TASK:
Each line with the word "none" must appear in the answer, copied from the records.

[[ DATA SECTION, beginning ]]

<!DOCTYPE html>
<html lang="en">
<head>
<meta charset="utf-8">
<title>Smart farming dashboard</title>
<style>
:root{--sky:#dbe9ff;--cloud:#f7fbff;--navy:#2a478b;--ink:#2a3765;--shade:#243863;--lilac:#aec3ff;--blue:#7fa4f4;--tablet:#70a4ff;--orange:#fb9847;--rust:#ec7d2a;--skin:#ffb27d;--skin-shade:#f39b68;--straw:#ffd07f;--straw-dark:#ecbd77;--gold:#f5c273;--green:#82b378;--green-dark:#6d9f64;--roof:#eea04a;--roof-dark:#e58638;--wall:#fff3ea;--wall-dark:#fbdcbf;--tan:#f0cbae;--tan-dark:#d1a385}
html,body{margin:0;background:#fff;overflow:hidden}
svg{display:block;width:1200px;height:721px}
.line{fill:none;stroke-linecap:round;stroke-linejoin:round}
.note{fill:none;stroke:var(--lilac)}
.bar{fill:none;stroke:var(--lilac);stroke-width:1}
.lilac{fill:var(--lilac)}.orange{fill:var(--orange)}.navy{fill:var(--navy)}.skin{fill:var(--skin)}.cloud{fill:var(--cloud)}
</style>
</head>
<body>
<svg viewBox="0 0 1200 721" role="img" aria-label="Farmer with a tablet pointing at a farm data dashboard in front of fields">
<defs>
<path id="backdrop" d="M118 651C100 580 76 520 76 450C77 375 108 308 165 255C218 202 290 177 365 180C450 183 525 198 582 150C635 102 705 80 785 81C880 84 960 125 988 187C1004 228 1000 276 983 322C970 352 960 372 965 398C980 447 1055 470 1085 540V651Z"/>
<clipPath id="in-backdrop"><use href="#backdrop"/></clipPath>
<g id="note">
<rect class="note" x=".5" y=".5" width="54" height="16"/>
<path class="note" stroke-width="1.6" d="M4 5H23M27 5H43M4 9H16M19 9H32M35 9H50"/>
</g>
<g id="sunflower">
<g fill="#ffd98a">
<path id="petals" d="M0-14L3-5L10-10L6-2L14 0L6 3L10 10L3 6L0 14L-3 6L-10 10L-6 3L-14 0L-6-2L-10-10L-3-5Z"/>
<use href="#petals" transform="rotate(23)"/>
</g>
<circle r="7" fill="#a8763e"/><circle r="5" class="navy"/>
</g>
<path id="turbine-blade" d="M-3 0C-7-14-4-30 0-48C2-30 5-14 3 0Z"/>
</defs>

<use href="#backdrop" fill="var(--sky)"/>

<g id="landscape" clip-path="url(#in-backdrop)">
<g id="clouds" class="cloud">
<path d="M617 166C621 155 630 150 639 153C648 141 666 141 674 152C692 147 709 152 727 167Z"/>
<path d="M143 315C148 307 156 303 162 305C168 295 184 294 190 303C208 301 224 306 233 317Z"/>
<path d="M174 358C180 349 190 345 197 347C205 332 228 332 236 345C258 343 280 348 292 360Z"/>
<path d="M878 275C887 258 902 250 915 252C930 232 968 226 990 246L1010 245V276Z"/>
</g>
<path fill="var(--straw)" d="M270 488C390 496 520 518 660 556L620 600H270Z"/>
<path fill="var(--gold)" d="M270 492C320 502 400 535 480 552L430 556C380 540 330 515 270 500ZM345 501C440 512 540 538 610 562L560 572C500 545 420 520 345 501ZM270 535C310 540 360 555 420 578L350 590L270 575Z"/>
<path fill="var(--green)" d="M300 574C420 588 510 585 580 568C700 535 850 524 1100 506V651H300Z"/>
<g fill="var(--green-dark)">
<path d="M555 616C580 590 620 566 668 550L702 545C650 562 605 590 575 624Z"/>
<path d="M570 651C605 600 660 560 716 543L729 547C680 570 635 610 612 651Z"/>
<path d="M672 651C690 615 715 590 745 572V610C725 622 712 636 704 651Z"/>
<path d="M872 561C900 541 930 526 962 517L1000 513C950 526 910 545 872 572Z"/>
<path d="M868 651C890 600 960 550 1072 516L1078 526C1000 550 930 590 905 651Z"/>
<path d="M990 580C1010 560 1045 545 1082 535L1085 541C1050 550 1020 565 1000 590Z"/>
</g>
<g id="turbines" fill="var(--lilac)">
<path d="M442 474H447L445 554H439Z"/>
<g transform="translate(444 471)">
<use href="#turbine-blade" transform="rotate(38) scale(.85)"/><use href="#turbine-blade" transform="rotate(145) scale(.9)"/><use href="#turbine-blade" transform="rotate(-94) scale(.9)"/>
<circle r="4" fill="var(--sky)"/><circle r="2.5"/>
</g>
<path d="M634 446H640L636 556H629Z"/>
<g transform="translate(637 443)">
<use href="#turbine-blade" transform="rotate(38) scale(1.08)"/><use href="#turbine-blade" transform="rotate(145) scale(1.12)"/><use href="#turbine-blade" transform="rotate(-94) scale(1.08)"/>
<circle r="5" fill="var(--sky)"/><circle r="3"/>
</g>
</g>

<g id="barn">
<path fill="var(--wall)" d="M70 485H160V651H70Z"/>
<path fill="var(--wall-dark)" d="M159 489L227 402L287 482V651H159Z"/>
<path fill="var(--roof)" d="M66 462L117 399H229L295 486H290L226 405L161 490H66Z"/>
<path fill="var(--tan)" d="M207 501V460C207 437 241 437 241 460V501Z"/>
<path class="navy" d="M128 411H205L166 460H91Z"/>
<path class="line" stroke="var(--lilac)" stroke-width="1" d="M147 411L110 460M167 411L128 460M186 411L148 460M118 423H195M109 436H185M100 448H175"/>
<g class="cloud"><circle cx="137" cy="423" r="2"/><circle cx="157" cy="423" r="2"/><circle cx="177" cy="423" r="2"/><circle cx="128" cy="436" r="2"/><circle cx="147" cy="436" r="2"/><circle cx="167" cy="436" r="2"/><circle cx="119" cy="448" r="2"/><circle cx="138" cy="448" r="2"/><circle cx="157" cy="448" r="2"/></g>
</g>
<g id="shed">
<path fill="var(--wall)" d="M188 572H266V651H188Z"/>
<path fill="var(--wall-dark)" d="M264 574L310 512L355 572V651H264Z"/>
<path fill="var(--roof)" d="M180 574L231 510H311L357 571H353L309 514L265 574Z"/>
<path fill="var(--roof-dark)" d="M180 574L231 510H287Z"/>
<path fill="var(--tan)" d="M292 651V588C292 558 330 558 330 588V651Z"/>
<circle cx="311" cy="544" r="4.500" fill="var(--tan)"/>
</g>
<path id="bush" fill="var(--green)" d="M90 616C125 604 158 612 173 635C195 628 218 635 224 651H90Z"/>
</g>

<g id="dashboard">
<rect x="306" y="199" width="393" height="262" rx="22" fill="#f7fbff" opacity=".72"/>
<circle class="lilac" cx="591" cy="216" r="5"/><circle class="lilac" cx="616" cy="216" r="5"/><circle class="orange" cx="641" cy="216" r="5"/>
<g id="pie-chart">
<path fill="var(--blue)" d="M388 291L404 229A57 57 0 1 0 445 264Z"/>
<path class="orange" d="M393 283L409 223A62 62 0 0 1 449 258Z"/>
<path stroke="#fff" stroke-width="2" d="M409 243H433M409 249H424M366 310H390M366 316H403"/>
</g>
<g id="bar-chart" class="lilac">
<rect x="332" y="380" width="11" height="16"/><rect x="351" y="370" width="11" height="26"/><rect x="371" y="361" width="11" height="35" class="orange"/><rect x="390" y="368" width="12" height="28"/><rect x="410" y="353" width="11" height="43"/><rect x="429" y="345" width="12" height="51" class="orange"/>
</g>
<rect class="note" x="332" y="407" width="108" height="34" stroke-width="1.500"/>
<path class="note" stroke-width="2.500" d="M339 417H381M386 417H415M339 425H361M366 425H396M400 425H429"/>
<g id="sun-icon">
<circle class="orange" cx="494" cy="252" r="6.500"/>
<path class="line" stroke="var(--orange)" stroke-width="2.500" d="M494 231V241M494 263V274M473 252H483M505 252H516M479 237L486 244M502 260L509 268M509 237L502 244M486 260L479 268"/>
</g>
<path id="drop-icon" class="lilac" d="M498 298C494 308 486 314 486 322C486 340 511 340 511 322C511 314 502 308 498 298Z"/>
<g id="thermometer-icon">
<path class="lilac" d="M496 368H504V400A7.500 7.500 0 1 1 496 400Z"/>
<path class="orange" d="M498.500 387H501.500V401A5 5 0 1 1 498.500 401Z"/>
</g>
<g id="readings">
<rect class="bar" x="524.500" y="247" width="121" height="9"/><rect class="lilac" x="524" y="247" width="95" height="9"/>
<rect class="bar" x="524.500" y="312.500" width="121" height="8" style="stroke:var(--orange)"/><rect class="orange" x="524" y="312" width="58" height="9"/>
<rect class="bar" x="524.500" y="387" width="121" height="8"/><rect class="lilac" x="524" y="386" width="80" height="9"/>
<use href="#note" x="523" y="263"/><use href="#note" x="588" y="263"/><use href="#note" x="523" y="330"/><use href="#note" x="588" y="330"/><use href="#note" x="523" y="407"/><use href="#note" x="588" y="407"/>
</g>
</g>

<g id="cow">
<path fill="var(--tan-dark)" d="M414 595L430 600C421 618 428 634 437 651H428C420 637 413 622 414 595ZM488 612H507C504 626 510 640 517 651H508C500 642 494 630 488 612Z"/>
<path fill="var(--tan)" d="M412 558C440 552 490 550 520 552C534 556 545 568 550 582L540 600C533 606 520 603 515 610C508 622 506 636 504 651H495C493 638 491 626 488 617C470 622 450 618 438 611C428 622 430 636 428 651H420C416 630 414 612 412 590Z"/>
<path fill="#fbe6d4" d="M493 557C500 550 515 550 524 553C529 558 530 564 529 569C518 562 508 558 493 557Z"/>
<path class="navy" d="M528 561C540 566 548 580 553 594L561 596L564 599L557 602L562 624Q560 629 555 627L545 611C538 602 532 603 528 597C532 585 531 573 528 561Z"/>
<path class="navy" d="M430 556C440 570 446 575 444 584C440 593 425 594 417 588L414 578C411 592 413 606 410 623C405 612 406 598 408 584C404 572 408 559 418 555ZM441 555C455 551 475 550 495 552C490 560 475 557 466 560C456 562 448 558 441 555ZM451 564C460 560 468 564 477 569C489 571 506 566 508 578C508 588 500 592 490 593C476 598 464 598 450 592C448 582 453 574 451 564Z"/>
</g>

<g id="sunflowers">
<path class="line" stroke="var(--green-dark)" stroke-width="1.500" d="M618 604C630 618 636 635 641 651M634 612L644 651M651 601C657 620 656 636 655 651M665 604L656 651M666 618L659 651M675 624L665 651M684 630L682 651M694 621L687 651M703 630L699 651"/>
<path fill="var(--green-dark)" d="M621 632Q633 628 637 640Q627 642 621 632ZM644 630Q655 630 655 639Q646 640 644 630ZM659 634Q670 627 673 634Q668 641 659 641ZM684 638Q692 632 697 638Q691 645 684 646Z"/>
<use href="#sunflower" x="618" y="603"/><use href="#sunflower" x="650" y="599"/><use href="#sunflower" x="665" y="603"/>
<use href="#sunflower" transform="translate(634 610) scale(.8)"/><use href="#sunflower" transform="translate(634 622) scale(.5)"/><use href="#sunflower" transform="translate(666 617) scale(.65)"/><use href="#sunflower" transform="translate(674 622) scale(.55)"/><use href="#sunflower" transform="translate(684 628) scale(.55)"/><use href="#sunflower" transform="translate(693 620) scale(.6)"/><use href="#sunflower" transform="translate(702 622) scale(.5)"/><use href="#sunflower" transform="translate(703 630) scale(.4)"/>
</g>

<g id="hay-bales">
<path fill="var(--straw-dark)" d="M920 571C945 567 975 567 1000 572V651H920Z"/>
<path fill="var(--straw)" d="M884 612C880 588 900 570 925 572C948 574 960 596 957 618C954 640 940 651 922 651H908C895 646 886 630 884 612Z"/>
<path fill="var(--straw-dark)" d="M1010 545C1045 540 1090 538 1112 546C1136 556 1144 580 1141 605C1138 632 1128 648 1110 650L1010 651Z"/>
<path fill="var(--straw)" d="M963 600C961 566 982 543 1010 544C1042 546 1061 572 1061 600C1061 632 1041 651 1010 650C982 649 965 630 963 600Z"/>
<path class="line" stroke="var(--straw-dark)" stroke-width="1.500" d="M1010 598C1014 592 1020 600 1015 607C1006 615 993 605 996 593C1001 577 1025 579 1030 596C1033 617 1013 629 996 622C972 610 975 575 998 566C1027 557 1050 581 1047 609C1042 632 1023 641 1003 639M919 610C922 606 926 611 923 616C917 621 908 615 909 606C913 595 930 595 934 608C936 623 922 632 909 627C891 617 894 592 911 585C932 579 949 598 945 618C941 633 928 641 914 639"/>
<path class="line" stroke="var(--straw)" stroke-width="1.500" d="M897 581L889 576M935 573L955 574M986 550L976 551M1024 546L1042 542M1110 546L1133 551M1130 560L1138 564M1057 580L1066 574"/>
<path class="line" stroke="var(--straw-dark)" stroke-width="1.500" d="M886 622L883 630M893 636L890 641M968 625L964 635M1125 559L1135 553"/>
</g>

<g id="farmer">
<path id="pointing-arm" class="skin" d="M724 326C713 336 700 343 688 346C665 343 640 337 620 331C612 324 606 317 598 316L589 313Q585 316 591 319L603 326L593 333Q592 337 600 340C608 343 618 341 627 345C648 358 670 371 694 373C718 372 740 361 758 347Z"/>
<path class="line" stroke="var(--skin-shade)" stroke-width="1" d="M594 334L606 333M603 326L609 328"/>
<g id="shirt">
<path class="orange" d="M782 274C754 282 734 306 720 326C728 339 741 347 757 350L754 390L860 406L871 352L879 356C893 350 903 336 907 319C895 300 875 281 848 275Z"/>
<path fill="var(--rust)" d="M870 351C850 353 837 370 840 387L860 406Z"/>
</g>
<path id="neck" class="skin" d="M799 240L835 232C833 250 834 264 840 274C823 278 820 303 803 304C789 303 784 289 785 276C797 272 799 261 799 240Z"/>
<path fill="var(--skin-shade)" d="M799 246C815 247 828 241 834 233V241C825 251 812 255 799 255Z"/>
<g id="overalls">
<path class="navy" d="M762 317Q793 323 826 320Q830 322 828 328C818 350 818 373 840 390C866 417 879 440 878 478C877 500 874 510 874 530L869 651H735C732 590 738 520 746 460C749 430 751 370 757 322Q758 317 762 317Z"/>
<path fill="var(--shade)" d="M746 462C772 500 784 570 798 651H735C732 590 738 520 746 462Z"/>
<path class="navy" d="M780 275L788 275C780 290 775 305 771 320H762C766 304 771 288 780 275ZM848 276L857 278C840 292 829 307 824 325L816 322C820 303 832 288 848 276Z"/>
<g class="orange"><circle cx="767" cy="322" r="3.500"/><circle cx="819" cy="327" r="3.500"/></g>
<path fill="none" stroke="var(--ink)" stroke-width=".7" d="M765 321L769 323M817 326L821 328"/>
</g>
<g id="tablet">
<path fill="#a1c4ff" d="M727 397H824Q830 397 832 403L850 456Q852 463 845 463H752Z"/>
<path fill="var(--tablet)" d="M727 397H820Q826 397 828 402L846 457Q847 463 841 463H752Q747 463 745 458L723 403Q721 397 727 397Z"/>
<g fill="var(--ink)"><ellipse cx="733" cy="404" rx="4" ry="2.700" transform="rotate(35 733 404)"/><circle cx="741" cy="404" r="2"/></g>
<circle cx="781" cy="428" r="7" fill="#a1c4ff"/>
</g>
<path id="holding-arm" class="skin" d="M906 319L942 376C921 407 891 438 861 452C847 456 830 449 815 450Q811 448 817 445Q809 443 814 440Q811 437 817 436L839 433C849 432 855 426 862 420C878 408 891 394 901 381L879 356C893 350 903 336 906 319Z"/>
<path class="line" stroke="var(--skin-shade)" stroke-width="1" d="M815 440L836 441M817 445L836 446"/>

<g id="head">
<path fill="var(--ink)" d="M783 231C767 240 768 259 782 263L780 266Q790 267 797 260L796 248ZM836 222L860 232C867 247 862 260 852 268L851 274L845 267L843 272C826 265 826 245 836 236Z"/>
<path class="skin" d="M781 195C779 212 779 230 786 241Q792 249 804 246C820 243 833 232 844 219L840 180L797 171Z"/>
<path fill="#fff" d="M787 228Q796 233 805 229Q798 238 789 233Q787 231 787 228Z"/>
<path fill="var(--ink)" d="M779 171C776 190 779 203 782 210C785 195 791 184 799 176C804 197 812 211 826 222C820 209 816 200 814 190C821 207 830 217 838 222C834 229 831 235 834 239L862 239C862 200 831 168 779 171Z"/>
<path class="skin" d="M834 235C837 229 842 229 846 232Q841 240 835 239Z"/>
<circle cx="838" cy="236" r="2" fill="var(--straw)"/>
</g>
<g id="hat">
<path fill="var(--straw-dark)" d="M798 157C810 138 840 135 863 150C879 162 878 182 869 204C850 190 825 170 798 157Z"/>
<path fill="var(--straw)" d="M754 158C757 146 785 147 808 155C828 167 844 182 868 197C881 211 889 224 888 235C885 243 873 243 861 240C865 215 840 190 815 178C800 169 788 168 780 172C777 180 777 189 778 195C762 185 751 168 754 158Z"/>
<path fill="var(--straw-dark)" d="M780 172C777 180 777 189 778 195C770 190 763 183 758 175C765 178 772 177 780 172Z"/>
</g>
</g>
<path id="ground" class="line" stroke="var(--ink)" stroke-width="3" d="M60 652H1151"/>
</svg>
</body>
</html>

[[ DATA SECTION, end ]]

SOLUTION FOR THIS PROBLEM:
.line{fill:none;stroke-linecap:round;stroke-linejoin:round}
.note{fill:none;stroke:var(--lilac)}
.bar{fill:none;stroke:var(--lilac);stroke-width:1}
<path fill="none" stroke="var(--ink)" stroke-width=".7" d="M765 321L769 323M817 326L821 328"/>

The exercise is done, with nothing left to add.